The Road to Nab End
“Once started, it is impossible to put this book down...the author is a born writer with an eye for character and a natural way of writing...he has the historian’s gift for bringing to life a particular society at a particular time.”
--Alan Bullock, Times Literary Supplement
“A masterpiece.” --The Independent
“Extraordinarily well written and vividly told, his book is rich in characters, facts, atmosphere, and indomitable spirit.” --Eric Hobsbawm, The Guardian
“A combination of an almost photographic memory, a wonderful writing gift and a keen eye for personal drama, which even Ibsen would have admired.” --Robert Oakeshott, Spectator
“Like finding a great recipe or discovering an old movie on video that may have escaped the notice of critics.” --Gainesville Sun
"I'd always believed that I had been born in our cottage in Griffin Street, until I discovered that I was born prematurely across the street in the carding-room of Hornby's cotton mill. Day long, mother cleaned cotton there. Several days earlier she had received a telegram saying that my father had been killed in France in the Great War and that the War Office regretted it. On the morning of my birth she had fainted before one of the cotton grinders when a second telegram arrived saying that the first had all been a mistake and that my father was alive."

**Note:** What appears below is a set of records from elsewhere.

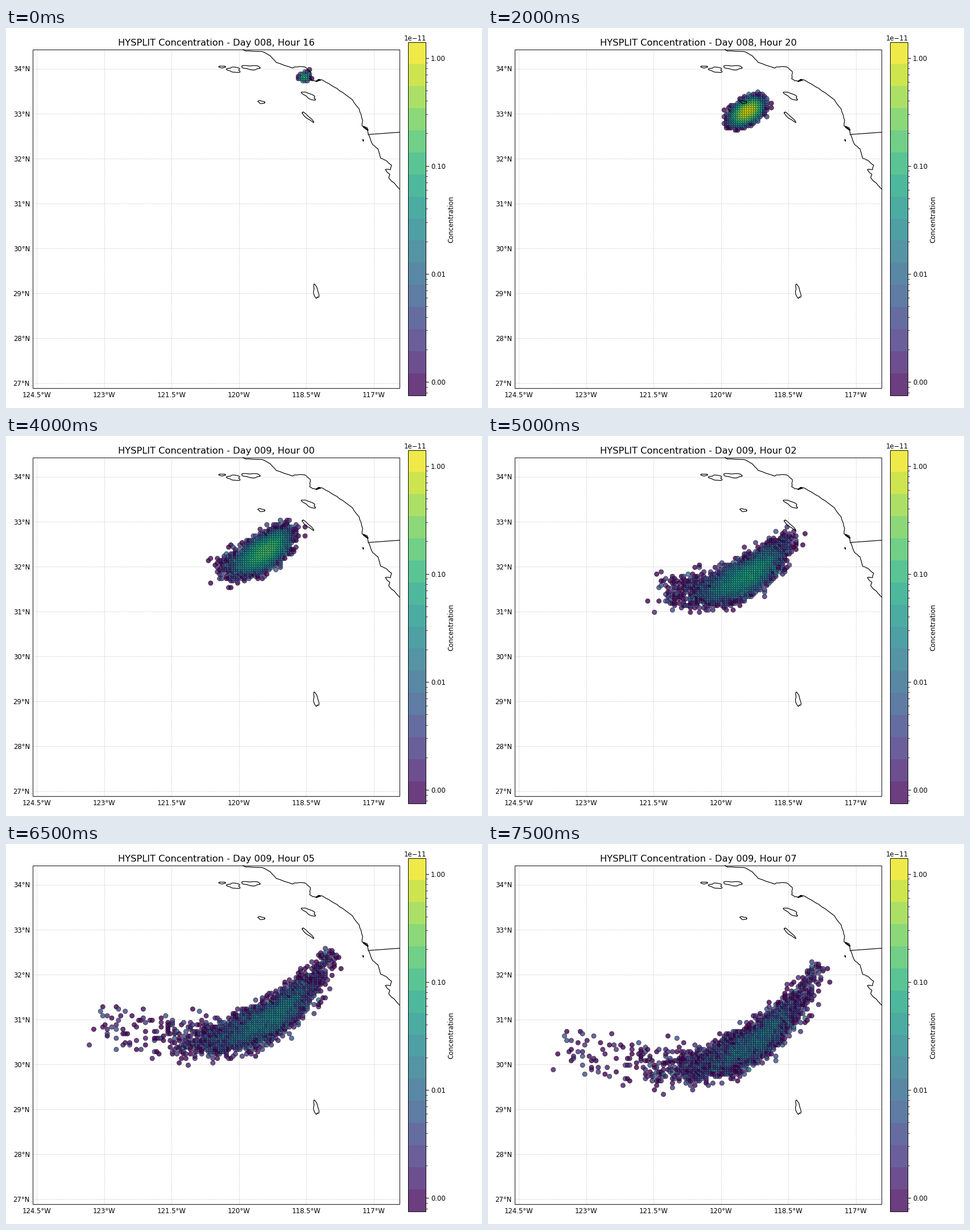
Animation, 837 px wide and 669 px high, one loop 8 s. Source, as a matplotlib script:

```python
import numpy as np
import matplotlib.pyplot as plt
from matplotlib.animation import FuncAnimation
from matplotlib.colors import LogNorm
from matplotlib.patches import Rectangle

W, H, DPI = 837, 669, 64
PT = 72 / DPI                      # points per pixel
DEG = 79.05                        # pixels per degree
CELL = DEG / 20                    # grid cell of 0.05 degrees
HOURS = 16
FONT, TITLE = 11.6 * PT, 16.28 * PT

plt.rcParams["font.family"] = "DejaVu Sans"
fig = plt.figure(figsize=(W / DPI, H / DPI), dpi=DPI, facecolor="white")
ax = fig.add_axes([0, 0, 1, 1])
ax.set(xlim=(0, W), ylim=(H + 0.5, 0.5))
ax.axis("off")
rng = np.random.default_rng(8)


def line(x, y, width=1.2, color="black", **kw):
    ax.plot(x, y, color=color, lw=width * PT, **kw)


def label(x, y, s, ha="center", va="center_baseline", size=FONT, **kw):
    return ax.text(x, y, s, ha=ha, va=va, fontsize=size, **kw)


def frame(x, y, w, h):
    ax.add_patch(Rectangle((x, y), w, h, fill=False, lw=0.93 * PT, zorder=5))


# --- map ------------------------------------------------------------------
def coast(pts, steps=4, jitter=0.35):
    """Polyline through key points with a slightly ragged edge."""
    pts = np.array(pts, float)
    t = np.linspace(0, len(pts) - 1, steps * (len(pts) - 1) + 1)
    xy = [np.interp(t, range(len(pts)), c) for c in pts.T]
    rough = rng.normal(0, jitter, (2, t.size)) * (t % 1 > 0)
    line(*(xy + rough), zorder=3)


def island(cx, cy, a, b, angle):
    """Closed, bumpy ellipse with half axes a and b."""
    t = np.linspace(0, 2 * np.pi, 40)
    r = 1 + 0.15 * np.sin(3 * t + cx) + 0.1 * np.sin(5 * t + cy)
    u, v = a * r * np.cos(t), b * r * np.sin(t)
    c, s = np.cos(angle), np.sin(angle)
    line(cx + u * c - v * s, cy + u * s + v * c, zorder=3)


GRID = dict(width=0.58, color="gray", alpha=0.5, ls="--", zorder=4)
for k in range(6):
    x = 54 + 1.5 * DEG * k
    line([x, x], [38, 634], **GRID)
    label(x, 646, f"{124.5 - 1.5 * k:g}°W")
for k in range(8):
    y = 72 + DEG * k
    line([47, 692], [y, y], **GRID)
    label(42, y, f"{34 - k}°N", ha="right")

coast([(417, 38), (421, 41), (451, 42), (464, 49), (475, 61), (504, 71),
       (508, 69), (525, 69), (535, 77), (534, 90), (546, 95), (549, 91),
       (556, 92), (582, 107), (604, 123), (621, 143), (627, 163), (626, 173),
       (635, 176), (637, 187), (645, 206), (654, 213), (659, 230), (667, 233),
       (678, 242), (676, 250), (667, 250), (675, 259), (673, 264), (692, 284)])
line([546, 552], [94, 92], 2.5, zorder=3)
line([629, 636], [175, 180], 2.5, zorder=3)
line([637, 692], [188, 184], zorder=3)
island(380, 69, 6, 1.5, 0)
island(401, 74, 11, 4.5, 0.1)
island(431, 70, 16, 3.5, 0.05)
island(449, 131, 6, 2.2, 0.2)
island(533, 120, 13, 4, 0.5)
island(530, 157, 13, 2.2, 0.7)
island(545, 465, 12, 4, 1.4)
island(628, 198, 1.5, 0.5, 1.3)
frame(47.5, 38, 645, 596)
title = label(370, 31.5, "", size=TITLE, va="baseline")

# --- colour bar -----------------------------------------------------------
DECADE, Y_ONE = 190.2, 53
LEFT, RIGHT, TOP, BOTTOM, BANDS = 707.5, 738.5, 25, 647, 16


def bar_value(y):
    return 10 ** ((Y_ONE - y) / DECADE)


norm = LogNorm(bar_value(BOTTOM), bar_value(TOP), clip=True)
viridis = plt.get_cmap("viridis")
band = (BOTTOM - TOP) / BANDS
for k in range(BANDS):
    ax.add_patch(Rectangle((LEFT, TOP + k * band), RIGHT - LEFT, band, lw=0,
                           fc=viridis(1 - (k + 0.5) / BANDS), alpha=0.8,
                           antialiased=False))
frame(LEFT, TOP, RIGHT - LEFT, BOTTOM - TOP)

for e in range(-4, 1):
    for m in range(1, 10):
        y = Y_ONE - DECADE * (e + np.log10(m))
        if TOP < y < BOTTOM:
            major = m == 1
            line([RIGHT, RIGHT + (4.1 if major else 2.3)], [y, y],
                 0.93 if major else 0.7)
            if major:
                label(747, y, f"{10.0 ** e:.2f}", ha="left")
label(739, 22, "1e−11", ha="right", va="baseline")
label(782.7, 337, "Concentration", va="center", rotation=90)

# --- plume ----------------------------------------------------------------
# The spine is a Bezier curve: tail, control point and head at key hours.
KEYS = [0, 4, 8, 12, 15]
TAIL = [(512, 92), (416, 172), (345, 246), (176, 288), (128, 352)]
BEND = [(526, 86), (456, 150), (458, 228), (448, 395), (460, 485)]
HEAD = [(540, 80), (492, 121), (512, 148), (572, 168), (586, 200)]

N = 20000
along, across = np.clip(rng.normal(size=(2, N)), -4, 4)
mass = 1.2e-3 * np.exp(rng.normal(0, 0.8, N))
strays = np.zeros(N)               # particles that spread over the whole spine
strays[:3000:8] = 1
anywhere = rng.uniform(-4, 3.7, N)

COLS, ROWS = np.arange(-103, 23), np.arange(-6, 97)
XC, YC = 518 + CELL * COLS, 89.5 + CELL * ROWS
X_EDGES = np.append(XC, XC[-1] + CELL) - CELL / 2
Y_EDGES = np.append(YC, YC[-1] + CELL) - CELL / 2


def at(hour, pts):
    return [np.interp(hour, KEYS, c) for c in zip(*pts)]


def plume(hour):
    """Cell centres and concentrations of the gridded particles."""
    n = int(10 ** np.interp(hour, [0, 4, 8, 15], [2.58, 4.3, 4.0, 3.5]))
    age = min(hour / 12, 1)
    z = along[:n] + age * strays[:n] * (anywhere[:n] - along[:n])
    v = (z + 4) / 8
    u = v + 0.5 * age * v * (1 - v)

    (x0, y0), (x1, y1), (x2, y2) = (at(hour, p) for p in (TAIL, BEND, HEAD))
    x = (1 - u) ** 2 * x0 + 2 * u * (1 - u) * x1 + u * u * x2
    y = (1 - u) ** 2 * y0 + 2 * u * (1 - u) * y1 + u * u * y2
    dx = (1 - u) * (x1 - x0) + u * (x2 - x1)
    dy = (1 - u) * (y1 - y0) + u * (y2 - y1)

    width = min(3 + 0.95 * hour, 14.5)
    taper = 0.2 * np.clip(-1 - z, 0, 2) - 0.1 * np.clip(z, 0, 4)
    off = across[:n] * width * (1 + age * taper) / np.hypot(dx, dy)
    conc = np.histogram2d(x - off * dy, y + off * dx, [X_EDGES, Y_EDGES],
                          weights=mass[:n])[0][:, ::-1]
    i, j = np.nonzero(conc)
    return np.column_stack([XC[i], YC[::-1][j]]), conc[i, j]


dots = ax.scatter([], [], s=(8.2 * PT) ** 2, c=[], cmap=viridis, norm=norm,
                  alpha=0.8, edgecolors="black", linewidths=0.6 * PT, zorder=2)


def draw(hour):
    xy, conc = plume(hour)
    dots.set_offsets(xy)
    dots.set_array(conc)
    day, clock = divmod(16 + hour, 24)
    title.set_text(f"HYSPLIT Concentration - Day {8 + day:03d}, "
                   f"Hour {clock:02d}")
    return dots, title


anim = FuncAnimation(fig, draw, frames=HOURS, interval=500, repeat=True,
                     repeat_delay=0)
plt.show()
```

William Woodruff lived in the heart of Blackburn’s weaving community. But after Lancashire’s supremacy in cotton textiles had ended with the crash of 1920, his family was thrown out of work. From then on, including the Great Depression of the 1930s, the Woodruffs faced a life blighted by extreme poverty. Reading this book today, it is hard to comprehend that within living memory--and in what was supposedly the richest country in the world--so many people couldn’t even afford to buy enough food. For the ordinary families of Lancashire, unemployment was an ever-present fear: "If you worked you ate. If there was no work you went hungry." Or, in desperation, you went on a Hunger March to tell the King of your plight.
by Nicholas Wapshott
Sunday Times, London, February 15, 2003